Your goal> Among the lines below, keep only those from the one containing "933Q418 942 456" through the one containing "936Q570 941 602", and reproduce them exactly.

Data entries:
++++++++++

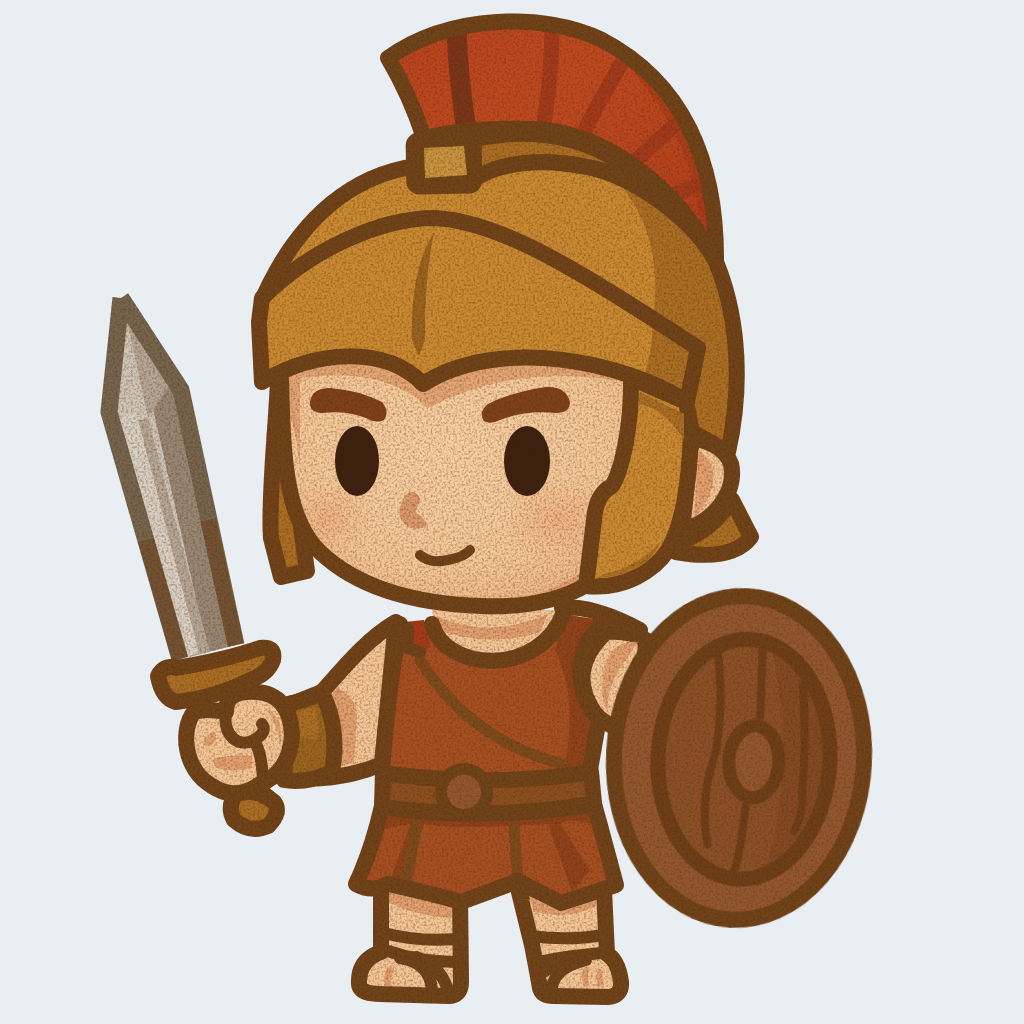
<!DOCTYPE html>
<html lang="en">
<head>
<meta charset="utf-8">
<title>Little Roman soldier</title>
<style>
:root{
  --sky:#e8eef2; --line:#70431a; --line-soft:#7d4a1c;
  --gold:#c98a32; --gold-dark:#aa6e24; --gold-deep:#9a6420;
  --skin:#f4c596; --skin-light:#f8d0a4; --skin-shade:#e2a070;
  --red:#bb4a20; --red-dark:#a33a1c;
  --tunic:#a64f22; --tunic-dark:#8f421b; --belt:#8c4f20;
  --wood:#8b5028; --wood-rim:#935730; --wood-line:#6e3f19;
  --steel:#cfc5b8; --steel-mid:#b5a696; --steel-dark:#998775; --steel-line:#76654f;
  --eye:#3c200f; --brow:#7f4119;
}
html,body{margin:0;background:var(--sky);overflow:hidden}
svg{display:block;width:1024px;height:1024px}
.ink{stroke:var(--line);stroke-width:16;stroke-linejoin:round;stroke-linecap:round}
.thin{stroke-width:12}
.none{fill:none}
.gold{fill:var(--gold)} .gold-dark{fill:var(--gold-dark)} .gold-deep{fill:var(--gold-deep)}
.skin{fill:var(--skin)} .skin-shade{fill:var(--skin-shade)}
.tunic{fill:var(--tunic)} .tunic-dark{fill:var(--tunic-dark)}
.fold{fill:none;stroke:var(--line-soft);stroke-width:11;stroke-linecap:round}
.grain{fill:none;stroke:var(--wood-line);stroke-width:8;stroke-linecap:round}
.crease{fill:none;stroke:var(--red-dark);stroke-width:15}
</style>
</head>
<body>
<svg viewBox="0 0 1024 1024" role="img" aria-label="Cartoon Roman soldier with a crested helmet, sword and round shield">
<defs>
  <filter id="paper" x="0" y="0" width="1024" height="1024" filterUnits="userSpaceOnUse" color-interpolation-filters="sRGB">
    <feTurbulence type="fractalNoise" baseFrequency=".45" numOctaves="2" seed="4" result="noise"/>
    <feColorMatrix in="noise" type="matrix" values="0 0 0 0 .3  0 0 0 0 .15  0 0 0 0 .02  .9 0 0 0 -.38" result="specks"/>
    <feComposite in="specks" in2="SourceAlpha" operator="in" result="texture"/>
    <feMerge><feMergeNode in="SourceGraphic"/><feMergeNode in="texture"/></feMerge>
  </filter>
  <linearGradient id="crest-fill" x1="0" y1="0" x2="1" y2="1">
    <stop offset="0" stop-color="#b8421d"/><stop offset=".4" stop-color="#c04a20"/><stop offset="1" stop-color="#b03f1c"/>
  </linearGradient>
  <radialGradient id="face-fill" cx=".48" cy=".4" r=".65">
    <stop offset="0" stop-color="#f8d0a4"/><stop offset=".7" stop-color="#f5c798"/><stop offset="1" stop-color="#edb485"/>
  </radialGradient>
  <radialGradient id="blush"><stop offset="0" stop-color="#eda678" stop-opacity=".6"/><stop offset="1" stop-color="#eda678" stop-opacity="0"/></radialGradient>
  <path id="crest-shape" d="M388 58C450 14 545 12 602 40C682 82 717 160 716 262L706 246C680 196 610 130 530 129Q470 127 424 138Q410 95 388 58Z"/>
  <path id="dome-shape" d="M262 300C300 215 355 175 416 166L470 182C500 160 545 158 592 168C640 180 695 222 716 262C740 320 742 390 728 452L692 432L686 405L480 370L262 370Z"/>
  <path id="brow-shape" d="M262 298C310 250 380 218 435 218C505 222 585 275 698 348L687 402C625 362 500 335 423 384C385 345 315 350 262 382L259 322Z"/>
  <path id="face-shape" d="M281 365C283 450 284 518 320 552C360 590 420 604 482 606C530 608 565 598 590 584L634 380L460 340Z"/>
  <path id="tunic-shape" d="M400 622L430 622C445 670 535 675 562 614L612 622C580 640 572 680 598 722L590 772Q490 790 382 772Q390 690 400 622Z"/>
  <path id="skirt-shape" d="M382 806Q372 850 356 884Q372 893 388 884Q430 893 461 902L518 881L561 903L616 885Q604 840 594 804Q490 822 382 806Z"/>
  <clipPath id="crest-clip"><use href="#crest-shape"/></clipPath>
  <clipPath id="dome-clip"><use href="#dome-shape"/></clipPath>
  <clipPath id="brow-clip"><use href="#brow-shape"/></clipPath>
  <clipPath id="face-clip"><use href="#face-shape"/></clipPath>
  <clipPath id="tunic-clip"><use href="#tunic-shape"/></clipPath>
  <clipPath id="skirt-clip"><use href="#skirt-shape"/></clipPath>
</defs>

<rect width="1024" height="1024" fill="var(--sky)"/>

<g id="soldier" filter="url(#paper)">

  <g id="legs">
    <path class="ink skin" d="M381 884L381 952Q358 960 359 984Q360 994 380 994L448 996Q461 996 461 982L460 895Z"/>
    <path class="skin-shade" d="M389 890L452 902V918Q415 916 389 902Z"/>
    <path class="ink thin none" d="M384 933Q418 942 456 939M388 951Q420 962 456 962M400 958Q430 962 432 990M416 957Q440 965 448 990"/>
    <path d="M388 986Q386 974 393 968" fill="none" stroke="var(--skin-shade)" stroke-width="7"/>
    <path class="ink skin" d="M519 892L532 945Q536 965 540 988Q542 996 554 996L608 997Q622 996 621 982Q618 960 607 954L604 890Z"/>
    <path class="skin-shade" d="M529 896L561 910L596 897V906Q570 920 534 912Z"/>
    <path class="ink thin none" d="M530 936Q570 941 602 935M538 962Q566 956 602 953M544 972Q565 954 586 960M552 988Q554 968 586 960"/>
    <path d="M587 986Q582 974 588 968M601 986Q598 976 601 970" fill="none" stroke="var(--skin-shade)" stroke-width="6"/>
  </g>

  <g id="sword-arm">
    <path class="ink skin" d="M396 622C365 640 340 672 322 692L292 704L290 778Q340 782 382 764Z"/>
    <path class="skin-shade" d="M328 700L337 688Q358 698 357 716L354 762L340 766Q346 720 328 700Z"/>
    <path class="ink gold-deep" d="M288 704Q306 700 322 693Q340 728 332 772Q306 784 284 780Z"/>
    <path class="gold-dark" d="M297 712L315 706Q321 726 317 740L297 736Z"/>
  </g>

  <g id="shield-arm">
    <path class="ink skin" d="M606 632Q630 630 646 640L640 735Q606 728 594 712Q566 670 606 632Z"/>
    <path class="skin-shade" d="M608 658Q618 640 638 642L620 668Q606 690 608 712Q596 690 608 658Z"/>
  </g>

  <g id="tunic">
    <path class="skin" d="M432 610H566L550 652Q495 682 436 640Z"/>
    <path class="skin-shade" d="M436 616Q490 640 548 614L540 632Q490 648 438 630Z"/>
    <use href="#tunic-shape" class="tunic"/>
    <g clip-path="url(#tunic-clip)">
      <path class="tunic-dark" d="M566 610L614 614Q570 650 590 720V780H562Q580 700 555 650Z"/>
      <path class="fold" d="M420 660Q470 740 562 764"/>
    </g>
    <path fill="var(--red-dark)" d="M404 622L424 620L430 646L418 658L404 646Z"/>
    <path class="ink none" d="M400 624Q388 690 382 770M432 624C445 672 540 678 564 612M562 608Q590 604 640 630M610 622C576 636 568 690 602 722M598 724L590 770"/>
    <path class="ink thin none" d="M408 628V648L420 652"/>
    <use href="#skirt-shape" class="tunic"/>
    <g clip-path="url(#skirt-clip)">
      <path class="tunic-dark" d="M382 800H598V826Q570 816 560 824L590 870L572 892L548 824Q450 830 424 824L405 880L390 882L410 824L378 830Z"/>
      <path class="fold" d="M417 820Q412 855 405 888M514 820Q515 855 519 884"/>
    </g>
    <use href="#skirt-shape" class="ink none"/>
    <path class="ink" fill="var(--belt)" d="M383 773Q490 788 591 772L594 803Q490 822 382 807Z"/>
    <circle class="ink thin" cx="464" cy="792" r="23" fill="var(--wood-rim)"/>
  </g>

  <g id="sword">
    <path d="M121 298L181 390L236 645L180 659L109 412Z" fill="var(--steel)"/>
    <path d="M124 312L181 390L236 645L208 652L151 400L149 376Z" fill="var(--steel-dark)"/>
    <path d="M120 426L148 418L210 652L190 657Z" fill="var(--steel-mid)"/>
    <path d="M118 418L136 412L199 653L183 658Z" fill="#d8d0c4"/>
    <path d="M126 316L170 384L148 418Z" fill="var(--steel-mid)"/>
    <path d="M121 298L181 390L236 645M180 659L109 412L121 298" fill="none" stroke="var(--steel-line)" stroke-width="17" stroke-linejoin="round"/>
    <path d="M208 520L236 645M146 540L180 659" fill="none" stroke="var(--line)" stroke-width="16" opacity=".5"/>
    <path class="ink gold-dark" d="M158 676Q164 664 176 668Q225 660 260 648Q276 646 273 660Q268 674 250 680Q215 698 176 702Q162 698 158 676Z"/>
    <path class="ink gold-dark" d="M238 790Q226 806 234 820Q250 834 268 826Q282 812 274 802L264 794Z"/>
    <path class="ink skin" d="M194 712C180 730 184 770 212 786Q236 802 260 784Q290 772 292 735Q290 694 256 692Q225 690 226 712Q206 708 194 712Z"/>
    <path class="skin-shade" d="M205 738Q218 724 216 740Q210 750 203 744ZM214 758Q240 754 252 756V768Q228 774 214 766ZM264 708Q286 716 280 748Q278 720 264 708Z"/>
    <path class="ink thin none" d="M226 710C222 738 240 748 254 740Q268 732 262 724M256 744Q264 760 263 798"/>
  </g>

  <g id="shield" transform="rotate(3 740 758)">
    <ellipse class="ink" cx="739" cy="758" rx="125" ry="162" fill="var(--wood-rim)"/>
    <ellipse cx="744" cy="759" rx="86" ry="120" fill="var(--wood)"/>
    <path d="M766 645Q830 690 825 770Q815 840 770 872Q798 770 766 645Z" fill="#814821" opacity=".7"/>
    <path class="grain" d="M713 656Q722 720 714 760Q702 800 712 846M757 645L758 715M799 682Q806 740 804 790Q806 810 798 828M748 806Q746 850 740 872"/>
    <ellipse cx="744" cy="759" rx="86" ry="120" fill="none" stroke="var(--wood-line)" stroke-width="15"/>
    <ellipse cx="754" cy="761" rx="25" ry="36" fill="var(--wood-rim)" stroke="var(--wood-line)" stroke-width="13"/>
  </g>

  <g id="ear-and-strap">
    <path class="ink gold-dark" d="M684 540Q712 530 732 500L751 537Q732 562 676 552Z"/>
    <path class="ink skin" d="M692 438Q724 444 731 464Q734 476 729 490Q715 522 682 530Z"/>
    <path class="skin-shade" d="M698 450Q718 462 712 488Q706 506 694 518Z"/>
  </g>

  <g id="crest">
    <use href="#crest-shape" fill="url(#crest-fill)"/>
    <g clip-path="url(#crest-clip)">
      <path class="crease" d="M552 25Q552 75 543 130M622 62L595 110L580 140M680 120L620 175M712 180L660 200"/>
      <path d="M456 20Q458 80 468 140" fill="none" stroke="#7b351a" stroke-width="20"/>
      <path d="M602 40C682 82 717 160 716 262L700 240Q700 130 602 40Z" fill="var(--red-dark)" opacity=".6"/>
    </g>
    <use href="#crest-shape" class="ink none"/>
  </g>

  <g id="helmet-dome">
    <path class="ink gold-dark" d="M470 140C540 124 600 140 642 180L592 168C545 158 505 160 470 184Z"/>
    <use href="#dome-shape" class="gold"/>
    <path clip-path="url(#dome-clip)" class="gold-dark" d="M616 180Q662 230 654 310L698 350L690 440L760 470V230L700 200Z"/>
    <use href="#dome-shape" class="ink none"/>
    <rect class="ink" x="414" y="140" width="60" height="46" rx="5" fill="var(--line)" transform="rotate(-1 444 163)"/>
    <path d="M424 148L464 146L467 175L425 178Z" fill="#c79440"/>
  </g>

  <g id="face">
    <path class="ink gold-dark" d="M278 380C276 430 268 500 271 538L281 577L307 571L300 520Z"/>
    <use href="#face-shape" fill="url(#face-fill)"/>
    <g clip-path="url(#face-clip)">
      <ellipse cx="325" cy="518" rx="48" ry="36" fill="url(#blush)"/>
      <ellipse cx="558" cy="520" rx="56" ry="42" fill="url(#blush)"/>
      <path class="skin-shade" d="M281 350H634V384Q520 360 428 408Q385 366 300 378V470Q296 420 281 400Z" opacity=".85"/>
      <path class="skin-shade" d="M480 606Q545 598 584 570L596 600Z"/>
    </g>
    <path class="ink none" d="M281 380C283 450 284 518 320 552C360 590 420 604 482 606C530 608 565 598 588 584"/>
    <path fill="var(--brow)" d="M310 402Q312 388 330 388Q358 390 382 402Q390 412 384 420Q376 424 366 418Q346 410 322 413Q309 412 310 402ZM570 402Q566 386 546 387Q512 392 488 404Q478 412 484 421Q490 425 500 420Q526 410 556 413Q570 413 570 402Z"/>
    <ellipse cx="357" cy="461" rx="22" ry="35" fill="var(--eye)"/>
    <ellipse cx="527" cy="461" rx="23" ry="35" fill="var(--eye)"/>
    <path d="M412 500Q403 514 412 520" fill="none" stroke="#dc9a6c" stroke-width="16" stroke-linecap="round"/>
    <path d="M404 514Q418 508 428 525Q414 534 404 522Z" fill="#dc9a6c"/>
    <path d="M420 555Q430 564 448 560Q464 557 470 550" fill="none" stroke="var(--line)" stroke-width="10" stroke-linecap="round"/>
  </g>

  <g id="cheek-guard">
    <path class="ink gold" d="M631 378C632 425 622 470 612 486Q596 494 594 520L586 586C625 590 655 570 668 550C686 520 690 470 691 428L686 402Z"/>
    <path class="gold-dark" d="M640 392L684 414V440Q664 408 638 404ZM604 574Q640 566 660 542Q648 575 596 578Z"/>
  </g>

  <g id="helmet-brow">
    <use href="#brow-shape" class="gold"/>
    <g clip-path="url(#brow-clip)">
      <path class="gold-dark" d="M652 310L710 340L690 410L642 380Q655 350 652 310Z"/>
      <path class="gold-deep" d="M434 232Q410 270 412 340L419 356L425 340Q424 280 434 232Z"/>
    </g>
    <use href="#brow-shape" class="ink none"/>
  </g>
</g>
</svg>
</body>
</html>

++++++++++

Solution below>
    <path class="ink thin none" d="M384 933Q418 942 456 939M388 951Q420 962 456 962M400 958Q430 962 432 990M416 957Q440 965 448 990"/>
    <path d="M388 986Q386 974 393 968" fill="none" stroke="var(--skin-shade)" stroke-width="7"/>
    <path class="ink skin" d="M519 892L532 945Q536 965 540 988Q542 996 554 996L608 997Q622 996 621 982Q618 960 607 954L604 890Z"/>
    <path class="skin-shade" d="M529 896L561 910L596 897V906Q570 920 534 912Z"/>
    <path class="ink thin none" d="M530 936Q570 941 602 935M538 962Q566 956 602 953M544 972Q565 954 586 960M552 988Q554 968 586 960"/>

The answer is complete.